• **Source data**
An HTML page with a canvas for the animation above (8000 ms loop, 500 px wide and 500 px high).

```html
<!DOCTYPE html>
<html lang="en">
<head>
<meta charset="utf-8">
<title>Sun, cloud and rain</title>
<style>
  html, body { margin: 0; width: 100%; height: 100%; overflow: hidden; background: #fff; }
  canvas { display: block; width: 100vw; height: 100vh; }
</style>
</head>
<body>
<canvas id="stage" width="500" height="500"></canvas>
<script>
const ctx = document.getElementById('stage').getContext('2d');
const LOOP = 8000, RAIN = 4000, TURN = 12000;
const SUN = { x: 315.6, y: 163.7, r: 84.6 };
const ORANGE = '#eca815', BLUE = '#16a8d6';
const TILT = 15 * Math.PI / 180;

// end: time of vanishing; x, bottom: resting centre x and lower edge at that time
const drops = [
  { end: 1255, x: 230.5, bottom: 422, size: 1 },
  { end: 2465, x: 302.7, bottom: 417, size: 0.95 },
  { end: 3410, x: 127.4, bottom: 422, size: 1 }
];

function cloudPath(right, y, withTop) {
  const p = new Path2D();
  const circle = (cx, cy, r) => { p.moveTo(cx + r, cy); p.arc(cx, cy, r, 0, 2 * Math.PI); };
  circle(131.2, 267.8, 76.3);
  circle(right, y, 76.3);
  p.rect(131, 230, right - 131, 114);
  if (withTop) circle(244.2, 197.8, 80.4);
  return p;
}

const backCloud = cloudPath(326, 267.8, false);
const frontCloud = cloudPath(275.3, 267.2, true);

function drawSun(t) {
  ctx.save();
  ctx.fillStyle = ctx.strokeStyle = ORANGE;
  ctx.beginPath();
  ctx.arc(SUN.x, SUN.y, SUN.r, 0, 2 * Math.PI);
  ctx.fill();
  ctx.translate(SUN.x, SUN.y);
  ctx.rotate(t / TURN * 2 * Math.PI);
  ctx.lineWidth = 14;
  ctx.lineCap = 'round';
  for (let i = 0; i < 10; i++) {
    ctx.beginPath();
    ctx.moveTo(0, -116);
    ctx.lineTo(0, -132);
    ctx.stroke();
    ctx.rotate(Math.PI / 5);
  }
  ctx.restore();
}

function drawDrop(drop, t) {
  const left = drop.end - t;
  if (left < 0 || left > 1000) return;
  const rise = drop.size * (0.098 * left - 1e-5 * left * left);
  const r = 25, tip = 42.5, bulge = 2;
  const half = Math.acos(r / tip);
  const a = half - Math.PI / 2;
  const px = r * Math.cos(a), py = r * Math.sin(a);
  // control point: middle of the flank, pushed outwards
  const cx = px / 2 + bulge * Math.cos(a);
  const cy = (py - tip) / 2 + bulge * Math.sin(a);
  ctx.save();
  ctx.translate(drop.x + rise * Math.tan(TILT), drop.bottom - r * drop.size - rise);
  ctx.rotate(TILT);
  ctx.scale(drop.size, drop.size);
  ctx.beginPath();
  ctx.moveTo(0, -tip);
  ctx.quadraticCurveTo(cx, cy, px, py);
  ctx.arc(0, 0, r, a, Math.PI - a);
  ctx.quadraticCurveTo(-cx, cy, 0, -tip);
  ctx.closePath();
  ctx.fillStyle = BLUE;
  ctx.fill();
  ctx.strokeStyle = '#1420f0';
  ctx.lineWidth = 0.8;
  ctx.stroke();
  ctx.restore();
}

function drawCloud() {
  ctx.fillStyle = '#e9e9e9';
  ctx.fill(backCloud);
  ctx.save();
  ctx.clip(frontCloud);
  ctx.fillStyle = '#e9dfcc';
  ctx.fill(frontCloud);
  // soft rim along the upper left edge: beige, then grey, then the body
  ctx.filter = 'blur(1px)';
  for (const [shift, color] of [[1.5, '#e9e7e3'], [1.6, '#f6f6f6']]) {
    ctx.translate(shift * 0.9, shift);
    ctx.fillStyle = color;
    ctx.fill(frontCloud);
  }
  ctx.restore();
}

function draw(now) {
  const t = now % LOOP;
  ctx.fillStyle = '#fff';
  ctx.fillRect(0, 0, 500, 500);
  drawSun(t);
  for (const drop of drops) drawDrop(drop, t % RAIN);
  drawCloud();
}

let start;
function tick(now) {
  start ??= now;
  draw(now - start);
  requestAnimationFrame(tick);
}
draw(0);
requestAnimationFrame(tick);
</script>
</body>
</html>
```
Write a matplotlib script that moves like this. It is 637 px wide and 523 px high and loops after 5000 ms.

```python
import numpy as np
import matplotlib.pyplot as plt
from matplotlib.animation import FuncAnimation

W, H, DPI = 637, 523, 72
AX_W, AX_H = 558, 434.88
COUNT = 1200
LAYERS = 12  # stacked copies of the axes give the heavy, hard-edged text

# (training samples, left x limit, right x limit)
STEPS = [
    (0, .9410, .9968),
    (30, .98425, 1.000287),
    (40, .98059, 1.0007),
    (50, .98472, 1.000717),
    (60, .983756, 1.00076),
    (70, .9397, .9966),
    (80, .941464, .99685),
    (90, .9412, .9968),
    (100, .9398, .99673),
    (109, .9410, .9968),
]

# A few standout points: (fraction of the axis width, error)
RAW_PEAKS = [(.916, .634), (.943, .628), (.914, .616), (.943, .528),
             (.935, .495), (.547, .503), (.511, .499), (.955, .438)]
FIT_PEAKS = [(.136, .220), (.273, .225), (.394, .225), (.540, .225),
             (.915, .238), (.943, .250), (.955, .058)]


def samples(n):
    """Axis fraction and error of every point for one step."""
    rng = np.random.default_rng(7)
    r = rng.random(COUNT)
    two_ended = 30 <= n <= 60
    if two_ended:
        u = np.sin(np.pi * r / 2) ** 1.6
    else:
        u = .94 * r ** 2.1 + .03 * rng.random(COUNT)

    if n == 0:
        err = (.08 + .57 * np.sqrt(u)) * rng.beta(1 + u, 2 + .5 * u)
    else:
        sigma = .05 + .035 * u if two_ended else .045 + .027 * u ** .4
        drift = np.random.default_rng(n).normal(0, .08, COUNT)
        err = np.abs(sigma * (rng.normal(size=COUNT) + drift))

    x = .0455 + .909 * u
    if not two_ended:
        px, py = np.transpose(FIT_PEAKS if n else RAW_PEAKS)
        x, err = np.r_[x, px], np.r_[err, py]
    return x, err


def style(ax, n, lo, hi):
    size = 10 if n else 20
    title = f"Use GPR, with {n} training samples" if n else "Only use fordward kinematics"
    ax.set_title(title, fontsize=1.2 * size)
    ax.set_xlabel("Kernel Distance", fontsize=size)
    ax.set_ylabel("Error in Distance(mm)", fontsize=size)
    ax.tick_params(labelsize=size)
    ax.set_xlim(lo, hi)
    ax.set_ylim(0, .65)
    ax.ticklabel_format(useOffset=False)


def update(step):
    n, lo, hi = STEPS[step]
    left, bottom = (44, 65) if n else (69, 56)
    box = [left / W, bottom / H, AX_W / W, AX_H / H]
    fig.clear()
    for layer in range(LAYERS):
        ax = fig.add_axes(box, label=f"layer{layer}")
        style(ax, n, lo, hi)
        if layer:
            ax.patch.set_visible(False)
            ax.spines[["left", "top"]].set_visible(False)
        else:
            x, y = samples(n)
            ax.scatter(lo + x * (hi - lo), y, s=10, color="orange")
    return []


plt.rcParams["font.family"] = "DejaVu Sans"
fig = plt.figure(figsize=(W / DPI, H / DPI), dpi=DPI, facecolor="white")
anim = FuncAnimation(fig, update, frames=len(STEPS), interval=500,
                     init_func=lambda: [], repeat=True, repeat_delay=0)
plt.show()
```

• **Work order**
Each line above should appear again, reproduced exactly.

• **Output for this exercise**
An HTML page with a canvas for the animation above (8000 ms loop, 500 px wide and 500 px high).

```html
<!DOCTYPE html>
<html lang="en">
<head>
<meta charset="utf-8">
<title>Sun, cloud and rain</title>
<style>
  html, body { margin: 0; width: 100%; height: 100%; overflow: hidden; background: #fff; }
  canvas { display: block; width: 100vw; height: 100vh; }
</style>
</head>
<body>
<canvas id="stage" width="500" height="500"></canvas>
<script>
const ctx = document.getElementById('stage').getContext('2d');
const LOOP = 8000, RAIN = 4000, TURN = 12000;
const SUN = { x: 315.6, y: 163.7, r: 84.6 };
const ORANGE = '#eca815', BLUE = '#16a8d6';
const TILT = 15 * Math.PI / 180;

// end: time of vanishing; x, bottom: resting centre x and lower edge at that time
const drops = [
  { end: 1255, x: 230.5, bottom: 422, size: 1 },
  { end: 2465, x: 302.7, bottom: 417, size: 0.95 },
  { end: 3410, x: 127.4, bottom: 422, size: 1 }
];

function cloudPath(right, y, withTop) {
  const p = new Path2D();
  const circle = (cx, cy, r) => { p.moveTo(cx + r, cy); p.arc(cx, cy, r, 0, 2 * Math.PI); };
  circle(131.2, 267.8, 76.3);
  circle(right, y, 76.3);
  p.rect(131, 230, right - 131, 114);
  if (withTop) circle(244.2, 197.8, 80.4);
  return p;
}

const backCloud = cloudPath(326, 267.8, false);
const frontCloud = cloudPath(275.3, 267.2, true);

function drawSun(t) {
  ctx.save();
  ctx.fillStyle = ctx.strokeStyle = ORANGE;
  ctx.beginPath();
  ctx.arc(SUN.x, SUN.y, SUN.r, 0, 2 * Math.PI);
  ctx.fill();
  ctx.translate(SUN.x, SUN.y);
  ctx.rotate(t / TURN * 2 * Math.PI);
  ctx.lineWidth = 14;
  ctx.lineCap = 'round';
  for (let i = 0; i < 10; i++) {
    ctx.beginPath();
    ctx.moveTo(0, -116);
    ctx.lineTo(0, -132);
    ctx.stroke();
    ctx.rotate(Math.PI / 5);
  }
  ctx.restore();
}

function drawDrop(drop, t) {
  const left = drop.end - t;
  if (left < 0 || left > 1000) return;
  const rise = drop.size * (0.098 * left - 1e-5 * left * left);
  const r = 25, tip = 42.5, bulge = 2;
  const half = Math.acos(r / tip);
  const a = half - Math.PI / 2;
  const px = r * Math.cos(a), py = r * Math.sin(a);
  // control point: middle of the flank, pushed outwards
  const cx = px / 2 + bulge * Math.cos(a);
  const cy = (py - tip) / 2 + bulge * Math.sin(a);
  ctx.save();
  ctx.translate(drop.x + rise * Math.tan(TILT), drop.bottom - r * drop.size - rise);
  ctx.rotate(TILT);
  ctx.scale(drop.size, drop.size);
  ctx.beginPath();
  ctx.moveTo(0, -tip);
  ctx.quadraticCurveTo(cx, cy, px, py);
  ctx.arc(0, 0, r, a, Math.PI - a);
  ctx.quadraticCurveTo(-cx, cy, 0, -tip);
  ctx.closePath();
  ctx.fillStyle = BLUE;
  ctx.fill();
  ctx.strokeStyle = '#1420f0';
  ctx.lineWidth = 0.8;
  ctx.stroke();
  ctx.restore();
}

function drawCloud() {
  ctx.fillStyle = '#e9e9e9';
  ctx.fill(backCloud);
  ctx.save();
  ctx.clip(frontCloud);
  ctx.fillStyle = '#e9dfcc';
  ctx.fill(frontCloud);
  // soft rim along the upper left edge: beige, then grey, then the body
  ctx.filter = 'blur(1px)';
  for (const [shift, color] of [[1.5, '#e9e7e3'], [1.6, '#f6f6f6']]) {
    ctx.translate(shift * 0.9, shift);
    ctx.fillStyle = color;
    ctx.fill(frontCloud);
  }
  ctx.restore();
}

function draw(now) {
  const t = now % LOOP;
  ctx.fillStyle = '#fff';
  ctx.fillRect(0, 0, 500, 500);
  drawSun(t);
  for (const drop of drops) drawDrop(drop, t % RAIN);
  drawCloud();
}

let start;
function tick(now) {
  start ??= now;
  draw(now - start);
  requestAnimationFrame(tick);
}
draw(0);
requestAnimationFrame(tick);
</script>
</body>
</html>
```
Write a matplotlib script that moves like this. It is 637 px wide and 523 px high and loops after 5000 ms.

```python
import numpy as np
import matplotlib.pyplot as plt
from matplotlib.animation import FuncAnimation

W, H, DPI = 637, 523, 72
AX_W, AX_H = 558, 434.88
COUNT = 1200
LAYERS = 12  # stacked copies of the axes give the heavy, hard-edged text

# (training samples, left x limit, right x limit)
STEPS = [
    (0, .9410, .9968),
    (30, .98425, 1.000287),
    (40, .98059, 1.0007),
    (50, .98472, 1.000717),
    (60, .983756, 1.00076),
    (70, .9397, .9966),
    (80, .941464, .99685),
    (90, .9412, .9968),
    (100, .9398, .99673),
    (109, .9410, .9968),
]

# A few standout points: (fraction of the axis width, error)
RAW_PEAKS = [(.916, .634), (.943, .628), (.914, .616), (.943, .528),
             (.935, .495), (.547, .503), (.511, .499), (.955, .438)]
FIT_PEAKS = [(.136, .220), (.273, .225), (.394, .225), (.540, .225),
             (.915, .238), (.943, .250), (.955, .058)]


def samples(n):
    """Axis fraction and error of every point for one step."""
    rng = np.random.default_rng(7)
    r = rng.random(COUNT)
    two_ended = 30 <= n <= 60
    if two_ended:
        u = np.sin(np.pi * r / 2) ** 1.6
    else:
        u = .94 * r ** 2.1 + .03 * rng.random(COUNT)

    if n == 0:
        err = (.08 + .57 * np.sqrt(u)) * rng.beta(1 + u, 2 + .5 * u)
    else:
        sigma = .05 + .035 * u if two_ended else .045 + .027 * u ** .4
        drift = np.random.default_rng(n).normal(0, .08, COUNT)
        err = np.abs(sigma * (rng.normal(size=COUNT) + drift))

    x = .0455 + .909 * u
    if not two_ended:
        px, py = np.transpose(FIT_PEAKS if n else RAW_PEAKS)
        x, err = np.r_[x, px], np.r_[err, py]
    return x, err


def style(ax, n, lo, hi):
    size = 10 if n else 20
    title = f"Use GPR, with {n} training samples" if n else "Only use fordward kinematics"
    ax.set_title(title, fontsize=1.2 * size)
    ax.set_xlabel("Kernel Distance", fontsize=size)
    ax.set_ylabel("Error in Distance(mm)", fontsize=size)
    ax.tick_params(labelsize=size)
    ax.set_xlim(lo, hi)
    ax.set_ylim(0, .65)
    ax.ticklabel_format(useOffset=False)


def update(step):
    n, lo, hi = STEPS[step]
    left, bottom = (44, 65) if n else (69, 56)
    box = [left / W, bottom / H, AX_W / W, AX_H / H]
    fig.clear()
    for layer in range(LAYERS):
        ax = fig.add_axes(box, label=f"layer{layer}")
        style(ax, n, lo, hi)
        if layer:
            ax.patch.set_visible(False)
            ax.spines[["left", "top"]].set_visible(False)
        else:
            x, y = samples(n)
            ax.scatter(lo + x * (hi - lo), y, s=10, color="orange")
    return []


plt.rcParams["font.family"] = "DejaVu Sans"
fig = plt.figure(figsize=(W / DPI, H / DPI), dpi=DPI, facecolor="white")
anim = FuncAnimation(fig, update, frames=len(STEPS), interval=500,
                     init_func=lambda: [], repeat=True, repeat_delay=0)
plt.show()
```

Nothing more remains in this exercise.